While several services dedicated to development and nurturing are provided during childhood, the more than three million Americans estimated to be diagnosed with an Autism Spectrum Disorder (ASD) ultimately age out of such programs, often becoming anxious when faced with newfound responsibilities, particularly concerning finances. From paying bills to filing taxes, the importance of integrating financial management into the early education of learners with ASD becomes abundantly clear as a means of empowerment for these young men and women preparing to set foot into a larger world.

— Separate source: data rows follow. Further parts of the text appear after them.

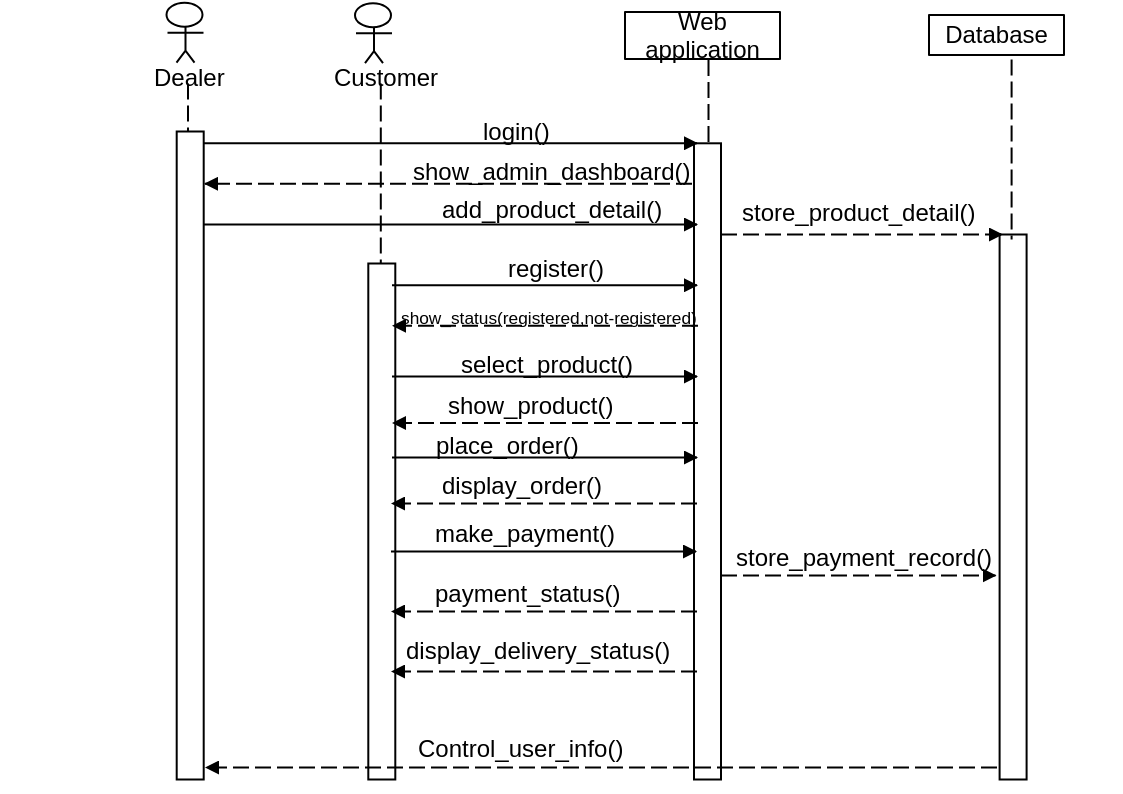
<!DOCTYPE html>
<html lang="en">
<head>
<meta charset="utf-8">
<title>Sequence diagram: dealer, customer, web application, database</title>
<style>
:root { --ink: #000; --paper: #fff; }
* { box-sizing: border-box; margin: 0; padding: 0; }
html, body { width: 1123px; height: 794px; overflow: hidden; background: var(--paper); }
.diagram { position: relative; width: 1123px; height: 794px; overflow: hidden; color: var(--ink); font: 24px/28px "Liberation Sans", Arial, sans-serif; }
.lines { position: absolute; left: 0; top: 0; fill: none; stroke: var(--ink); stroke-width: 2; }
.activations rect { fill: var(--paper); }
.arrowhead { fill: var(--ink); stroke: none; }
.call, .reply { marker-end: url(#arrow); }
.reply, .lifeline { stroke-dasharray: 16 6; }
.actor, .message { position: absolute; left: var(--x); top: var(--y); white-space: nowrap; }
.small { font-size: 17.3px; line-height: 20px; }
.participant { position: absolute; display: flex; align-items: center; justify-content: center; text-align: center; border: 2px solid var(--ink); border-radius: 1px; background: var(--paper); }
.web-application { left: 624px; top: 11px; width: 157px; height: 49px; }
.database { left: 928px; top: 14px; width: 137px; height: 42px; }
</style>
</head>
<body>
<main class="diagram">
  <svg class="lines" width="1123" height="794" viewBox="0 0 1123 794" aria-hidden="true">
    <defs>
      <marker id="arrow" markerUnits="userSpaceOnUse" markerWidth="14" markerHeight="14" refX="13" refY="7" orient="auto">
        <polygon class="arrowhead" points="0,0 14,7 0,14"/>
      </marker>
      <g id="actor-figure">
        <ellipse cx="18" cy="12" rx="18" ry="12"/>
        <path d="M19 24V48M1 30H37M10 60L19 48L28 60"/>
      </g>
    </defs>
    <g class="actors">
      <use href="#actor-figure" x="166.5" y="2.7"/>
      <use href="#actor-figure" x="355" y="3.2"/>
    </g>
    <g class="activations">
      <rect x="176.7" y="131.5" width="27" height="648"/>
      <rect x="368.3" y="263.5" width="27" height="516"/>
      <rect x="694" y="143.3" width="27" height="636.2"/>
      <rect x="999.6" y="234.5" width="27" height="545"/>
    </g>
    <g class="lifelines">
      <line class="lifeline" x1="188" y1="83.5" x2="188" y2="131"/>
      <line class="lifeline" x1="380.8" y1="83.5" x2="380.8" y2="263"/>
      <line class="lifeline" x1="708.5" y1="60" x2="708.5" y2="143"/>
      <line class="lifeline" x1="1011.6" y1="59.5" x2="1011.6" y2="239.5"/>
    </g>
    <g class="calls">
      <line class="call" x1="204" y1="143.3" x2="697" y2="143.3"/>
      <line class="call" x1="204" y1="224.5" x2="697" y2="224.5"/>
      <line class="call" x1="392" y1="285.3" x2="697" y2="285.3"/>
      <line class="call" x1="392" y1="376.5" x2="697" y2="376.5"/>
      <line class="call" x1="392" y1="457.5" x2="697" y2="457.5"/>
      <line class="call" x1="391" y1="551.5" x2="696" y2="551.5"/>
    </g>
    <g class="replies">
      <line class="reply" x1="692" y1="183.8" x2="205" y2="183.8"/>
      <line class="reply" x1="721" y1="234.5" x2="1002" y2="234.5"/>
      <line class="reply" x1="698" y1="325.8" x2="393" y2="325.8"/>
      <line class="reply" x1="698" y1="423" x2="393" y2="423"/>
      <line class="reply" x1="697" y1="503.5" x2="392" y2="503.5"/>
      <line class="reply" x1="721" y1="575.5" x2="995.5" y2="575.5"/>
      <line class="reply" x1="697" y1="611.5" x2="392" y2="611.5"/>
      <line class="reply" x1="697" y1="671.5" x2="392" y2="671.5"/>
      <line class="reply" x1="997" y1="767.5" x2="206" y2="767.5"/>
    </g>
  </svg>

  <p class="actor" style="--x:154px;--y:64px">Dealer</p>
  <p class="actor" style="--x:334px;--y:64px">Customer</p>
  <p class="participant web-application">Web<br>application</p>
  <p class="participant database">Database</p>

  <p class="message" style="--x:483px;--y:118px">login()</p>
  <p class="message" style="--x:413px;--y:158px">show_admin_dashboard()</p>
  <p class="message" style="--x:442px;--y:196px">add_product_detail()</p>
  <p class="message" style="--x:742px;--y:199px">store_product_detail()</p>
  <p class="message" style="--x:508px;--y:255px">register()</p>
  <p class="message small" style="--x:401px;--y:308px">show_status(registered,not-registered)</p>
  <p class="message" style="--x:461px;--y:351px">select_product()</p>
  <p class="message" style="--x:448px;--y:392px">show_product()</p>
  <p class="message" style="--x:436px;--y:432px">place_order()</p>
  <p class="message" style="--x:442px;--y:472px">display_order()</p>
  <p class="message" style="--x:435px;--y:520px">make_payment()</p>
  <p class="message" style="--x:736px;--y:544px">store_payment_record()</p>
  <p class="message" style="--x:435px;--y:580px">payment_status()</p>
  <p class="message" style="--x:406px;--y:637px">display_delivery_status()</p>
  <p class="message" style="--x:418px;--y:735px">Control_user_info()</p>
</main>
</body>
</html>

Nancy Cheak-Zamora concurs with the idea based on the research she conducted as assistant professor in the School of Health Professions. After interviewing individuals with autism between the ages of 16 and 25, it was quickly apparent that for many, financial independence and adulthood went hand in hand; according to Cheak-Zamora, the majority “of the participants saw a definite association between adulthood and handling money.”

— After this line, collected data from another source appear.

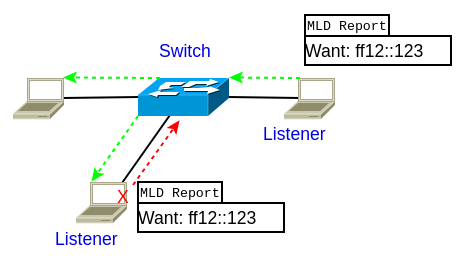
<!DOCTYPE html>
<html lang="en">
<head>
<meta charset="utf-8">
<title>MLD reports through a switch</title>
<style>
:root {
  --paper: #fff;
  --ink: #000;
  --label: #0000e6;
  --allowed: #00ff00;
  --blocked: #ff0000;
  --switch-top: #05a4f3;
  --switch-front: #0096d6;
  --switch-side: #005a85;
  --case: #c9c7b0;
  --case-edge: #a9a68a;
  --case-dark: #8f8c6c;
}
* { box-sizing: border-box; margin: 0; }
body { background: var(--paper); overflow: hidden; }
.diagram {
  position: relative;
  width: 464px;
  height: 264px;
  overflow: hidden;
  background: var(--paper);
  color: var(--ink);
  font: 17.6px/20px "Liberation Sans", sans-serif;
  white-space: nowrap;
}
.network { position: absolute; inset: 0; display: block; }
.links { stroke: var(--ink); stroke-width: 2; }
.flow { fill: none; stroke-width: 2; stroke-dasharray: 4 4; }
.flow.allowed { stroke: var(--allowed); }
.flow.blocked { stroke: var(--blocked); }
.node-label { position: absolute; color: var(--label); }
.label-switch { left: 159px; top: 41px; }
.label-right { left: 263px; top: 124px; }
.label-left { left: 55px; top: 229px; }
.cross { position: absolute; left: 117px; top: 187px; color: var(--blocked); }
.report {
  position: absolute;
  display: flex;
  flex-direction: column;
  align-items: flex-start;
  width: 148px;
}
.report-right { left: 304px; top: 14px; }
.report-left { left: 137px; top: 181px; }
.report-title, .report-body { border: 2px solid var(--ink); background: var(--paper); }
.report-title {
  width: 86px;
  height: 23px;
  padding: 3px 0 0 1px;
  font: 13.3px/15px "Liberation Mono", monospace;
}
.report-body {
  width: 148px;
  height: 31px;
  margin-top: -2px;
  padding-top: 4px;
  text-indent: -1px;
}
</style>
</head>
<body>
<main class="diagram">
  <svg class="network" width="464" height="264" viewBox="0 0 464 264" role="img" aria-label="A switch connected to three laptops, with arrows for report forwarding">
    <defs>
      <g id="laptop">
        <polygon points="14,23 51,23 37,36 0,36" fill="var(--case)"/>
        <polygon points="0,36 37,36 37,41 0,41" fill="#bdbb9f"/>
        <polygon points="37,36 51,23 51,27 37,41" fill="var(--case-dark)"/>
        <polygon points="14,25 45,25 36,33 5,33" fill="var(--case-dark)"/>
        <path d="M0 36H37L51 23M0 41H37" fill="none" stroke="#e4e2d0"/>
        <path d="M25 38.5H34" stroke="var(--case-dark)"/>
        <rect x="14" width="37" height="24" fill="var(--case-edge)"/>
        <rect x="15" y="1" width="35" height="22" fill="#dcdac6"/>
        <rect x="16.5" y="2.5" width="32" height="19" fill="#fff" stroke="var(--case-edge)"/>
      </g>
      <g id="lanes">
        <polygon points="190,81 209,81 210,79 219,82 206,86 207,84 196,84 189,87 181,87"/>
        <polygon points="184,88 198,88 210,87 209,86 220,90 207,94 208,91 184,91"/>
        <polygon points="160,86 166,82 186,82 181,85 171,85 169,87 174,88 158,90"/>
        <polygon points="148,94 161,90 160,92 179,92 176,95 158,95 157,97"/>
      </g>
      <marker id="head-allowed" markerUnits="userSpaceOnUse" markerWidth="14" markerHeight="14" refX="13" refY="7" orient="auto">
        <path d="M0 1L14 7L0 13L3 7Z" fill="var(--allowed)"/>
      </marker>
      <marker id="head-blocked" markerUnits="userSpaceOnUse" markerWidth="14" markerHeight="14" refX="13" refY="7" orient="auto">
        <path d="M0 1L14 7L0 13L3 7Z" fill="var(--blocked)"/>
      </marker>
    </defs>

    <g class="links">
      <line x1="63" y1="98" x2="140" y2="97"/>
      <line x1="228" y1="97" x2="300" y2="98"/>
      <line x1="170" y1="115" x2="122" y2="183"/>
    </g>

    <g class="switch">
      <polygon points="159,78 229,78 208,95 138,95" fill="var(--switch-top)"/>
      <rect x="138" y="95" width="70" height="21" fill="var(--switch-front)"/>
      <polygon points="208,95 229,78 229,98 208,116" fill="var(--switch-side)"/>
      <path d="M138 95H208L229 78M208 95V116" fill="none" stroke="#5fc4f5" stroke-width=".6"/>
      <use href="#lanes" x="1" y="1" fill="#00283d"/>
      <use href="#lanes" fill="#fff"/>
    </g>

    <use href="#laptop" x="13" y="78"/>
    <use href="#laptop" x="284" y="78"/>
    <use href="#laptop" x="76" y="182"/>

    <line class="flow allowed" x1="160" y1="78" x2="64" y2="77.5" marker-end="url(#head-allowed)"/>
    <line class="flow allowed" x1="300" y1="78" x2="230" y2="77.5" marker-end="url(#head-allowed)"/>
    <line class="flow allowed" x1="138" y1="116" x2="92" y2="181" marker-end="url(#head-allowed)"/>
    <line class="flow blocked" x1="133" y1="185" x2="179" y2="121" marker-end="url(#head-blocked)"/>
  </svg>

  <p class="node-label label-switch">Switch</p>
  <p class="node-label label-right">Listener</p>
  <p class="node-label label-left">Listener</p>
  <p class="cross">X</p>

  <section class="report report-right">
    <h2 class="report-title">MLD Report</h2>
    <p class="report-body">Want: ff12::123</p>
  </section>
  <section class="report report-left">
    <h2 class="report-title">MLD Report</h2>
    <p class="report-body">Want: ff12::123</p>
  </section>
</main>
</body>
</html>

Clark Peters, co-author of the study with Cheak-Zamora and an associate professor at the MU School of Social Work, agrees with his collaborator, suggesting that “despite the importance of financial autonomy and the increased independence that comes from understanding money, financial management and decision-making often are seen as outside the purview of professionals working with young people with autism.” If educational institutions were to implement financial management programs early on and even tailor them in accordance with the personal needs of those on the autism spectrum, “financial literacy in both schools and independent living programs could increase autonomy and quality of life for people with autism.”
It’s also recommended by both Peters and Cheak-Zamora that parents and caregivers lend a hand to the effort by doing their part to provide necessary skills and encouragement in the development process. Such skills can include helping children with autism pay for items at a store and helping them set up bank accounts, which in turn would increase the overall confidence needed to understand and proactively engage in financial matters.

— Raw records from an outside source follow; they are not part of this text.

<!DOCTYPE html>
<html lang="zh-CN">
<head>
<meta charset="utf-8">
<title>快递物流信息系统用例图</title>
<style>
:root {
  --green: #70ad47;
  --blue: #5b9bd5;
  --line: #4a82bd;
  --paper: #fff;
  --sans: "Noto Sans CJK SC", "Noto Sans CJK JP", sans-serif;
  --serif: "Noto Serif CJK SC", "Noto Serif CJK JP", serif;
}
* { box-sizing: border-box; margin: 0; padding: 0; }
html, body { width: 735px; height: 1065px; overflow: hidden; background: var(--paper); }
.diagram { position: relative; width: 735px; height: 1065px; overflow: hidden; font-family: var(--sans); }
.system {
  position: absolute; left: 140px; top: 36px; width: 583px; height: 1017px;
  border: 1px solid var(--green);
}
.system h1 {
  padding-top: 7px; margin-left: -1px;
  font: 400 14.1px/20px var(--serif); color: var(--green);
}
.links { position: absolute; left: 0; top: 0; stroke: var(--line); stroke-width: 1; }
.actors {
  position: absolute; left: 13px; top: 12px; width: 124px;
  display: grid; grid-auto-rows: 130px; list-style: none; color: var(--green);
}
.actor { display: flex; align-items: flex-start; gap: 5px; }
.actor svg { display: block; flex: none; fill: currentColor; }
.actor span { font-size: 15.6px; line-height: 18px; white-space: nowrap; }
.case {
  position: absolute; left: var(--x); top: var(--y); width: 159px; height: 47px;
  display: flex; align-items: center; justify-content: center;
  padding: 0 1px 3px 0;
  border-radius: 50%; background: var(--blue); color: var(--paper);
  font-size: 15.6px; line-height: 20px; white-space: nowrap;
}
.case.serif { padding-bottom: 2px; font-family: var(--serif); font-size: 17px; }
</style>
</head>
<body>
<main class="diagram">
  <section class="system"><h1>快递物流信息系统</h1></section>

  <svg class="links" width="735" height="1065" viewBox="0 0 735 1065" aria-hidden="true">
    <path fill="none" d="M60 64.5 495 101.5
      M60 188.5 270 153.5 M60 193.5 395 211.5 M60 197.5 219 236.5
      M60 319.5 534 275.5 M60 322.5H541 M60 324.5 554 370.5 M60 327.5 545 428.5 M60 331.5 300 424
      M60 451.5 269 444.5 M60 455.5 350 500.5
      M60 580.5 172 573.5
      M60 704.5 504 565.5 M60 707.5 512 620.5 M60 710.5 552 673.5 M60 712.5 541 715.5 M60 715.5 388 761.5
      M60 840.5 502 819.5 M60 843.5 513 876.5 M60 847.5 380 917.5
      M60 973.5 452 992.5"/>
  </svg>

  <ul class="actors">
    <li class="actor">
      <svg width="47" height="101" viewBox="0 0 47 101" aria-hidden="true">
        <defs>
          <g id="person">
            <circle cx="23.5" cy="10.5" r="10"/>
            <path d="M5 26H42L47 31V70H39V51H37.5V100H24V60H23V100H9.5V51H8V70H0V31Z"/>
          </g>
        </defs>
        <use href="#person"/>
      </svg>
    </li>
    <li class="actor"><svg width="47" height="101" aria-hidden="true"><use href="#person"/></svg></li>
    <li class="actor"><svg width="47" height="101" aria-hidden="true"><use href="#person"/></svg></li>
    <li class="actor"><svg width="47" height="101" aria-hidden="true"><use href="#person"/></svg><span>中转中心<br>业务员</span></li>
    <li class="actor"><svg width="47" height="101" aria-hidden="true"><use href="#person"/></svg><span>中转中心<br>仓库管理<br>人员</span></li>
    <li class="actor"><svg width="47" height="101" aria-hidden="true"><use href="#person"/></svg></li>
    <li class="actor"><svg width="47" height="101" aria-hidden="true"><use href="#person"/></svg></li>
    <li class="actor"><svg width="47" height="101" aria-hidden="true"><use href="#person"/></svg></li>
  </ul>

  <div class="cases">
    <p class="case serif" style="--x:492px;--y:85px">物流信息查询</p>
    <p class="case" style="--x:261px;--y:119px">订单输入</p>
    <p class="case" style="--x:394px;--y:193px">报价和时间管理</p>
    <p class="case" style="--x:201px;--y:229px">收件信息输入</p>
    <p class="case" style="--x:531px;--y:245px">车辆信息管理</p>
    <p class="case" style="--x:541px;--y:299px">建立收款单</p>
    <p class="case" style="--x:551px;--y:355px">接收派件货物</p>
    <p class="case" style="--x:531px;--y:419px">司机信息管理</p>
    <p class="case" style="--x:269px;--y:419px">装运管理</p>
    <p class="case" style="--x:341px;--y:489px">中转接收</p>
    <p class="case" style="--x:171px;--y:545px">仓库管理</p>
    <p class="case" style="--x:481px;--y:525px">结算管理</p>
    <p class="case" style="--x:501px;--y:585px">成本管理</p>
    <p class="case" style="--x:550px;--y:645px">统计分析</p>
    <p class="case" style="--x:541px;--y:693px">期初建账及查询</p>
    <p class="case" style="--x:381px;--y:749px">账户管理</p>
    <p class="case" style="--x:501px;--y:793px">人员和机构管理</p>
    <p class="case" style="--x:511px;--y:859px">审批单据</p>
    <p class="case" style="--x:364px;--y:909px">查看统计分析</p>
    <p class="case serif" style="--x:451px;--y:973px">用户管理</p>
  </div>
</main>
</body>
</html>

Through guidance, patience, and understanding, children and young adults with autism can be made fully capable, independent, productive adults. And by learning financial literacy, they can be sure to enter adulthood with all the confidence and empowerment necessary to succeed.
The original story can be found at sciencedaily